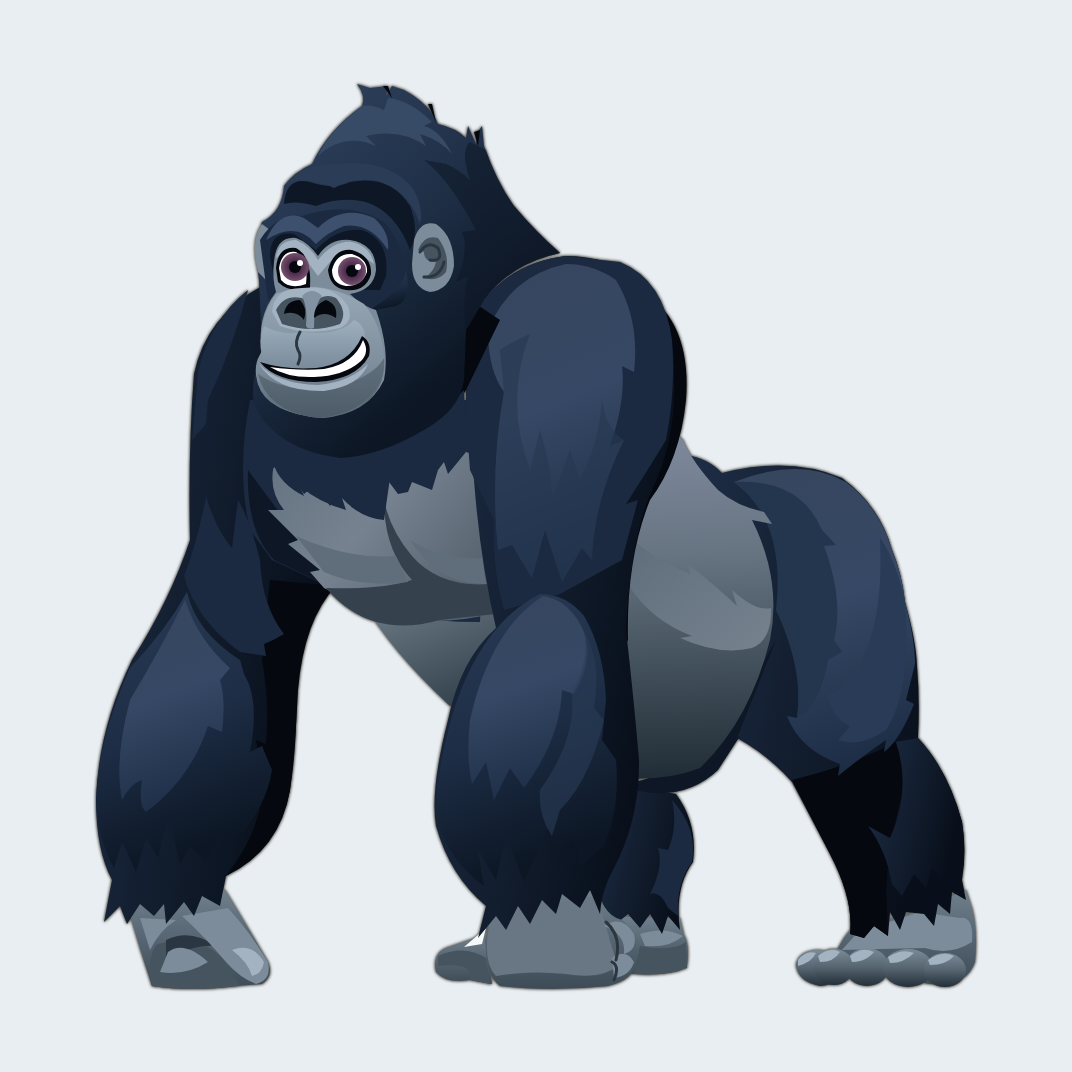
<!DOCTYPE html>
<html lang="en">
<head>
<meta charset="utf-8">
<title>Gorilla</title>
<style>
:root{--paper:#e8eef2;--black:#05080e;--ink:#0d1726;--navy:#1b2a40;--blue:#2b3c57;--steel:#3b4d69;--skin:#7d8c9a;--skin-light:#a3b3c2;--skin-dark:#46545f;--iris:#5d3a5c}
html,body{margin:0;height:100%;overflow:hidden;background:var(--paper)}
svg{display:block;width:1072px;height:1072px}
.gorilla{filter:drop-shadow(0 0 1.5px #55534f) drop-shadow(0 0 1px #77736c)}
.black{fill:var(--black)}.ink{fill:var(--ink)}.navy{fill:var(--navy)}.blue{fill:var(--blue)}
.skin{fill:var(--skin)}.skin-light{fill:var(--skin-light)}.skin-dark{fill:var(--skin-dark)}
.fur{fill:url(#fur)}.sheen{fill:url(#sheen)}.shade{fill:url(#shade)}.hand{fill:url(#hand)}.toe{fill:url(#toe)}
.line{fill:none;stroke:#2b3640;stroke-width:3;stroke-linecap:round}
</style>
</head>
<body>
<svg viewBox="0 0 1072 1072" role="img" aria-label="Smiling cartoon gorilla standing on all fours">
<defs>
<linearGradient id="fur" x1="0" y1="0" x2=".25" y2="1"><stop offset="0" stop-color="#2a3b56"/><stop offset=".55" stop-color="#1d2d45"/><stop offset="1" stop-color="#0c1624"/></linearGradient>
<linearGradient id="sheen" x1=".3" y1="0" x2=".5" y2="1"><stop offset="0" stop-color="#36465f"/><stop offset=".45" stop-color="#364865"/><stop offset="1" stop-color="#1d2d46"/></linearGradient>
<linearGradient id="shade" x1="0" y1="0" x2="1" y2=".4"><stop offset="0" stop-color="#1e2e46"/><stop offset="1" stop-color="#080f1a"/></linearGradient>
<linearGradient id="hand" x1="0" y1="0" x2="0" y2="1"><stop offset="0" stop-color="#6f7f8c"/><stop offset="1" stop-color="#3d4b56"/></linearGradient>
<linearGradient id="toe" x1="0" y1="0" x2="0" y2="1"><stop offset="0" stop-color="#7b8b98"/><stop offset=".5" stop-color="#566570"/><stop offset="1" stop-color="#232f39"/></linearGradient>
<linearGradient id="flank" gradientUnits="userSpaceOnUse" x1="690" y1="450" x2="700" y2="790"><stop offset="0" stop-color="#7b8799"/><stop offset=".3" stop-color="#677482"/><stop offset=".6" stop-color="#46545f"/><stop offset="1" stop-color="#1d2932"/></linearGradient>
<linearGradient id="patch" x1="0" y1="0" x2="1" y2="1"><stop offset="0" stop-color="#5e6b79"/><stop offset="1" stop-color="#76838f"/></linearGradient>
<linearGradient id="belly" gradientUnits="userSpaceOnUse" x1="400" y1="590" x2="450" y2="710"><stop offset="0" stop-color="#6d7b87"/><stop offset="1" stop-color="#34424d"/></linearGradient>
<linearGradient id="chest" x1="0" y1="0" x2="1" y2=".6"><stop offset="0" stop-color="#647282"/><stop offset=".5" stop-color="#76828f"/><stop offset="1" stop-color="#56626e"/></linearGradient>
<linearGradient id="head" gradientUnits="userSpaceOnUse" x1="330" y1="110" x2="510" y2="330"><stop offset="0" stop-color="#2c3d59"/><stop offset=".5" stop-color="#1e2e45"/><stop offset="1" stop-color="#0c1624"/></linearGradient>
<linearGradient id="muzzle" x1="0" y1="0" x2="0" y2="1"><stop offset="0" stop-color="#97a7b6"/><stop offset=".6" stop-color="#7e8e9d"/><stop offset="1" stop-color="#566672"/></linearGradient>
<linearGradient id="lip" x1="0" y1="0" x2="0" y2="1"><stop offset="0" stop-color="#9eafbe"/><stop offset="1" stop-color="#7a8b9b"/></linearGradient>
<radialGradient id="iris"><stop offset="0" stop-color="#2a1528"/><stop offset=".45" stop-color="#4a2c4a"/><stop offset="1" stop-color="#76506f"/></radialGradient>
</defs>
<rect width="1072" height="1072" fill="var(--paper)"/>
<g class="gorilla">

<g id="far-hind-leg">
<path class="hand" d="M598 916L680 918L684 935Q690 945 687 966Q680 975 640 974L596 974Z"/>
<path class="skin" d="M640 934Q665 926 683 936Q670 948 645 946Z"/>
<path class="skin-dark" d="M640 946Q672 952 686 942L687 968Q662 977 634 974Z"/>
<path class="shade" d="M600 780L676 794Q698 824 693 862Q674 888 680 930L668 916L662 934L650 914L640 928L628 914L616 924L596 915Z"/>
<path class="navy" d="M672 800Q698 828 692 862Q676 884 678 916L668 908Q660 890 650 894Q664 866 658 848L668 850Q678 826 672 800Z"/>
</g>

<g id="near-hind-leg">
<path class="hand" d="M850 930L905 915L966 890L972 908Q978 930 975 962Q966 988 930 984L830 968Q838 944 850 930Z"/>
<path class="skin" d="M858 932L920 912L960 918Q974 916 972 942Q950 956 925 948L842 950Z"/>
<path class="shade" d="M686 455Q708 458 722 473Q790 456 842 478Q880 506 892 550Q902 574 905 602Q916 640 917 666Q920 700 918 738Q948 770 962 822Q967 850 962 880L966 900L952 892L950 914L938 904L934 926L924 914L906 912L900 930L890 912L888 936L874 926L864 938L850 934Q854 900 830 854L792 782Q768 755 737 738Z"/>
<path class="black" d="M792 780Q850 766 896 742Q908 780 898 810Q888 850 886 890L888 936L874 926L864 938L850 934Q854 900 830 854Z"/>
<path class="shade" d="M896 742L918 738Q948 770 962 822Q966 850 960 868L952 864L944 882L932 868L926 888L914 874L902 896L892 884Q886 850 868 826L890 838Q912 790 896 742Z"/>
<path class="sheen" d="M734 482Q800 456 846 482Q880 508 892 550Q902 574 905 602Q915 640 915 664L906 700L914 704Q900 740 884 752L886 740Q860 758 838 776L840 764Q800 750 787 716L797 718Q804 670 780 610Q786 520 734 482Z"/>
<path fill="#24354e" d="M734 482Q800 478 822 530L836 545L824 546Q844 600 834 640L842 652L828 660Q820 706 797 718Q804 670 776 610Q786 520 734 482Z"/>
<path fill="#293b56" d="M880 538Q884 620 860 664L866 678L850 672Q836 700 826 690Q832 720 850 726L838 740Q860 748 886 730Q912 690 905 602Q896 560 880 538Z"/>
<g id="toes">
<path class="toe" d="M796 965Q798 952 816 950Q838 950 842 968Q840 985 820 986Q798 982 796 965Z"/>
<ellipse class="toe" cx="834" cy="967" rx="20" ry="18"/>
<ellipse class="toe" cx="867" cy="967" rx="22" ry="19"/>
<ellipse class="toe" cx="908" cy="968" rx="25" ry="19"/>
<ellipse class="toe" cx="945" cy="970" rx="21" ry="17"/>
<path class="skin-light" d="M798 960Q806 950 816 953Q812 962 798 966ZM818 956Q830 946 840 952Q834 962 820 962ZM850 956Q862 946 874 952Q866 962 852 962ZM888 957Q902 948 914 953Q904 963 890 963ZM928 960Q942 950 954 956Q946 965 930 965Z"/>
</g>
</g>

<g id="torso">
<path class="ink" d="M620 770Q690 800 737 738L776 640L742 700L640 760ZM620 786Q680 806 718 770L740 736L650 778Z"/>
<path fill="url(#flank)" d="M683 440Q692 462 718 490Q736 506 764 512L772 524L752 520Q782 580 770 640Q750 720 700 768Q660 784 600 776L560 560L660 420Z"/>
<path fill="url(#patch)" d="M622 530Q650 558 690 574L688 564Q716 586 737 606L732 590Q756 612 771 608Q772 640 752 648Q720 656 680 638L692 636Q650 620 628 584Z"/>
<path fill="url(#belly)" d="M362 600Q390 650 450 706L500 690L510 560L380 580Z"/>
</g>

<g id="far-arm">
<path class="hand" d="M130 900L225 890Q240 914 268 962Q274 976 262 984L236 986Q190 992 152 986Q140 950 130 915Z"/>
<path class="skin-dark" d="M156 945Q196 930 224 960L240 986Q190 992 152 986Q146 962 156 945Z"/>
<path fill="#2a3641" d="M166 940Q190 928 216 946Q190 944 166 962Z"/>
<path class="skin" d="M140 918L176 920Q160 930 150 950ZM182 916L228 908Q250 932 268 962Q272 980 256 984Q240 978 226 962Q204 936 182 916ZM168 952Q184 940 208 962Q186 976 160 972Z"/>
<path class="skin-light" d="M232 950Q252 942 264 962Q262 974 252 976Q248 962 232 950Z"/>
<path class="shade" d="M262 286Q206 316 194 374Q188 450 190 540Q170 600 132 660Q98 730 96 800Q96 850 112 880L104 922L120 906L127 924L140 904L154 916L164 904L166 924L184 902L194 916L202 896L220 906L226 876Q280 846 290 790Q298 740 296 680Q304 620 326 588L330 440Z"/>
<path class="black" d="M270 580L336 586Q304 620 298 690Q296 740 290 790Q280 850 226 876Q262 830 264 780L256 740L266 744Q270 700 262 660Z"/>
<path class="navy" d="M248 290Q210 320 198 372L192 440L206 424L208 400Q232 350 248 290ZM206 496Q198 540 184 576Q196 620 240 652L266 656L264 644Q274 640 284 634Q262 606 260 560Q250 520 238 500L232 548Q216 530 206 496Z"/>
<path class="fur" d="M187 592Q166 630 130 668Q98 740 96 800Q98 840 114 868L122 842L136 872L146 838L158 858L168 814L180 864L190 846L206 862L218 838L230 846Q266 810 272 770L262 746L250 752Q260 700 244 674L240 660Q196 632 187 592Z"/>
<path class="sheen" d="M185 600Q160 650 130 700Q114 760 122 800Q130 784 142 780Q138 806 146 812Q190 780 208 726L222 732Q226 700 220 680L230 668Q198 640 185 600Z"/>
</g>

<g id="chest">
<path class="navy" d="M250 400Q236 470 250 530L272 560L340 592Q380 622 480 622L490 400Z"/>
<path class="ink" d="M248 470Q246 530 274 560L340 592L300 540Q270 500 248 470Z"/>
<path fill="url(#chest)" d="M274 465Q280 484 304 496L300 486Q318 502 346 510L342 498Q360 518 384 520Q384 500 386 478L398 494L408 492L412 482L432 490L438 470L444 462L448 474L466 452L490 460L500 612Q430 630 372 612L324 588L310 572L320 570L288 544L298 540L268 510L284 510Q268 490 274 465Z"/>
<path fill="#35424e" d="M384 500Q384 550 412 580Q380 590 326 588Q370 640 440 620L496 614L490 584Q440 588 412 556Q390 530 384 500Z"/>
<path fill="#606e7b" d="M296 536Q350 560 396 556Q404 572 408 582Q360 588 324 572ZM410 540Q440 560 482 558L486 584Q440 586 410 540Z"/>
</g>

<g id="near-arm">
<path class="black" d="M640 290Q692 320 686 400Q680 460 650 500Q626 560 628 640L600 700L590 480Z"/>
<g id="near-hand">
<path class="hand" d="M484 935L446 948Q432 954 436 972Q446 984 470 980L492 984Z"/>
<path class="skin-dark" d="M438 956Q464 944 486 958L490 984L470 980Q476 962 438 966Z"/>
<path fill="#f7fafb" d="M486 928L464 947L482 944Z"/>
<path class="hand" d="M490 900L598 890Q604 916 622 920Q640 932 636 962Q634 980 608 986Q550 992 500 986Q484 974 486 940Z"/>
<path fill="#687783" d="M492 912L598 896Q606 930 618 966Q600 980 566 974Q530 970 496 976Q480 960 492 912Z"/>
<path class="skin" d="M604 926Q622 914 634 934Q638 950 624 954Q626 934 604 926ZM612 958Q626 948 634 962Q630 976 614 978Z"/>
<path class="line" d="M606 922Q622 936 616 960M612 962Q620 966 614 980" stroke-width="2"/>
</g>
<path class="shade" d="M566 256Q500 264 470 322Q460 400 474 480Q480 560 496 628Q460 660 448 720Q430 790 436 826Q450 876 486 906L478 938L496 916L506 930L518 906L530 924L542 900L556 914L562 894L580 908L590 890L600 914Q602 890 612 872Q640 820 639 760Q634 700 626 630Q630 540 652 490Q676 440 674 380Q676 310 640 276Q604 256 566 256Z"/>
<path class="navy" d="M566 256Q500 264 470 322Q464 400 470 470L494 520Q492 570 504 610L560 594L622 560L638 500L626 504Q654 460 666 440Q676 390 672 340Q664 280 620 262Z"/>
<path class="sheen" d="M566 264Q510 276 488 330Q488 370 504 392Q490 470 498 550L512 545L532 578L545 530L562 582L582 548L592 560Q594 500 624 440L610 446Q626 400 622 366L634 372Q640 320 616 280Q594 264 566 264Z"/>
<path fill="#263750" d="M500 350Q508 344 530 334Q504 400 530 470L540 430Q552 470 552 500L570 450L580 480Q600 440 602 400Q606 430 624 440Q594 500 592 560L582 548L562 582L545 530L532 578L512 545L498 550Q490 470 504 392Z" opacity=".6"/>
<path class="fur" d="M540 594Q480 624 452 716Q432 790 438 822Q450 862 484 886L478 850L496 880L506 836L524 882L538 850L550 822L552 856L574 838L580 866L604 846Q620 810 616 760L602 740L606 700Q604 650 584 616Q566 594 540 594Z"/>
<path class="sheen" d="M543 596Q490 630 470 720Q466 760 472 784L486 762L494 800L510 768L524 788Q560 740 562 690L574 694Q594 660 584 632Q570 600 543 596Z"/>
<path class="blue" d="M584 632Q602 660 594 708L604 720Q590 780 560 810L552 836Q538 816 540 790Q576 740 572 694Q590 660 584 632Z" opacity=".6"/>
</g>

<g id="head">
<path class="black" d="M270 420Q300 470 370 458Q440 440 466 390L500 320L470 300Z"/>
<path class="navy" d="M250 400L248 440L270 470L284 462L304 494L316 484L330 506L346 486L352 508L366 490L384 520L390 478L408 490L414 462L436 468L440 440L466 450L464 390Q400 460 320 450Z"/>
<path fill="url(#head)" d="M357 84L370 88L388 86L386 96L392 86L404 90Q430 104 438 124Q456 128 466 138L468 126L476 144L478 132L482 126L484 146Q496 180 514 206Q536 232 560 253Q510 264 484 300L466 330L464 380Q460 410 424 430Q380 456 340 458Q276 450 254 405Q250 380 262 350L259 280Q254 246 262 222Q282 212 284 186Q294 172 312 164Q328 130 362 106Q366 96 357 84Z"/>
<path class="ink" d="M486 150Q500 190 514 206Q536 232 560 253Q510 264 484 300L466 330Q462 300 468 276L456 282Q470 250 462 232L476 230Q450 180 424 160L446 164Q460 170 470 180Q460 150 470 142Z" opacity=".55"/>
<path fill="#374a66" d="M362 106Q330 130 318 156Q344 132 376 146L366 136Q400 128 426 146L420 134Q440 140 452 154Q440 130 424 126L432 122Q410 100 388 98L384 110Q372 104 362 106Z"/>
<path class="ink" d="M284 204Q286 176 310 182Q334 190 350 182Q390 174 410 206Q420 232 410 250Q396 212 366 202Q340 196 316 206Q296 200 284 204Z"/>
<path class="blue" d="M284 186Q300 164 336 164Q390 158 414 190Q424 210 420 224Q408 188 374 180Q350 178 334 188Q304 174 284 186Z"/>
<path class="skin" d="M262 224Q250 240 258 272L268 282L270 230Z"/>
<g id="ear">
<path class="skin" d="M414 240Q420 220 436 224Q454 236 454 266Q450 290 430 292Q412 288 412 264Z"/>
<path class="skin-dark" d="M418 250Q424 234 438 238Q450 254 446 272Q438 282 424 278Q434 272 436 262Q424 262 424 252Z"/>
<path class="line" d="M420 252Q428 240 438 248Q444 262 430 260M424 277Q440 278 444 262"/>
</g>
<g id="brow">
<path class="navy" d="M260 240Q276 214 302 216Q350 200 384 222Q410 250 402 292Q380 318 340 310L268 300Z"/>
<path class="ink" d="M270 256Q270 230 294 234L316 250Q336 228 362 230Q390 240 386 276L380 290L276 290Z"/>
<path fill="#3d506d" d="M266 240Q280 208 304 218L318 228Q342 204 374 218Q390 232 388 250Q370 222 344 226Q328 232 316 244Q296 220 266 240Z"/>
<path class="fur" d="M366 312Q404 290 406 270Q412 300 396 306Z"/>
</g>
<g id="face">
<path class="skin" d="M274 262Q276 236 296 238Q308 242 318 256Q330 238 350 240Q376 244 376 270Q374 290 350 294Q362 306 376 310Q390 350 384 380Q368 414 322 418Q270 414 258 384Q252 364 262 352Q256 318 276 292Q272 278 274 262Z"/>
<path fill="url(#muzzle)" d="M276 294Q320 276 364 304Q386 330 384 372Q372 412 320 418Q266 412 258 384Q254 366 262 350Q258 318 276 294Z"/>
<path class="skin-dark" d="M258 374Q290 396 340 386Q374 376 384 358Q386 382 370 400Q348 418 316 418Q266 410 258 374Z" opacity=".55"/>
<path class="skin-light" d="M276 258Q278 240 296 240Q310 246 318 260Q334 240 352 242Q370 246 374 264Q350 244 330 262L318 276L306 260Q292 246 276 258Z"/>
<g id="eyes">
<path class="black" d="M276 268Q278 246 296 248Q312 256 310 288Q290 294 278 282ZM328 270Q334 248 352 250Q372 256 371 274Q366 292 346 290Q330 288 328 270Z"/>
<path fill="#fff" d="M279 268Q282 250 296 252Q309 260 306 284Q290 290 281 280ZM332 270Q336 253 352 254Q368 259 367 272Q362 286 346 286Q332 284 332 270Z"/>
<circle cx="295" cy="267" r="14" fill="url(#iris)"/><circle cx="352" cy="271" r="14" fill="url(#iris)"/>
<circle class="black" cx="295" cy="267" r="6"/><circle class="black" cx="352" cy="271" r="6"/>
<circle fill="#fff" cx="300" cy="263" r="3"/><circle fill="#fff" cx="358" cy="267" r="3"/>
</g>
<g id="nose">
<path class="skin-light" d="M272 312Q274 288 302 288Q334 284 348 306Q354 322 340 328Q308 336 280 326Z"/>
<path class="skin-dark" d="M276 310Q284 294 302 298L312 304Q324 292 336 298Q348 312 340 324Q312 334 282 324Z"/>
<path fill="#8192a2" d="M302 296Q312 286 322 296Q314 306 314 328Q308 330 306 326Q308 308 302 296Z"/>
<path class="black" d="M284 314Q286 300 300 300Q308 308 304 320Q296 310 284 314ZM314 318Q314 304 326 300Q338 304 336 318Q324 310 314 318Z"/>
</g>
<g id="mouth">
<path fill="url(#lip)" d="M264 326Q282 336 304 332Q340 336 354 320Q368 326 364 344Q350 364 312 368Q280 368 262 356Q258 340 264 326Z"/>
<path class="line" d="M300 332Q294 342 298 350Q302 356 298 364" stroke-width="2"/>
<path class="black" d="M260 362Q284 370 316 368Q350 364 362 336Q372 342 369 356Q356 380 316 382Q276 382 260 362Z"/>
<path fill="#fff" d="M270 367Q300 371 324 369Q354 364 363 340Q370 352 361 361Q344 376 314 377Q288 378 270 367Z"/>
<path class="skin-light" d="M259 364Q278 384 318 385Q350 382 368 364Q360 386 324 391Q276 392 259 364Z"/>
</g>
</g>
<path class="black" d="M383 86L392 98L388 86ZM428 104L436 122L432 104ZM474 132L478 146L480 130Z"/>
</g>
</g>
</svg>
</body>
</html>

■ ■ ■

**Task details**
Where a line in the entries holds "userSpaceOnUse", copy that line.

**Response to this task**
<linearGradient id="flank" gradientUnits="userSpaceOnUse" x1="690" y1="450" x2="700" y2="790"><stop offset="0" stop-color="#7b8799"/><stop offset=".3" stop-color="#677482"/><stop offset=".6" stop-color="#46545f"/><stop offset="1" stop-color="#1d2932"/></linearGradient>
<linearGradient id="belly" gradientUnits="userSpaceOnUse" x1="400" y1="590" x2="450" y2="710"><stop offset="0" stop-color="#6d7b87"/><stop offset="1" stop-color="#34424d"/></linearGradient>
<linearGradient id="head" gradientUnits="userSpaceOnUse" x1="330" y1="110" x2="510" y2="330"><stop offset="0" stop-color="#2c3d59"/><stop offset=".5" stop-color="#1e2e45"/><stop offset="1" stop-color="#0c1624"/></linearGradient>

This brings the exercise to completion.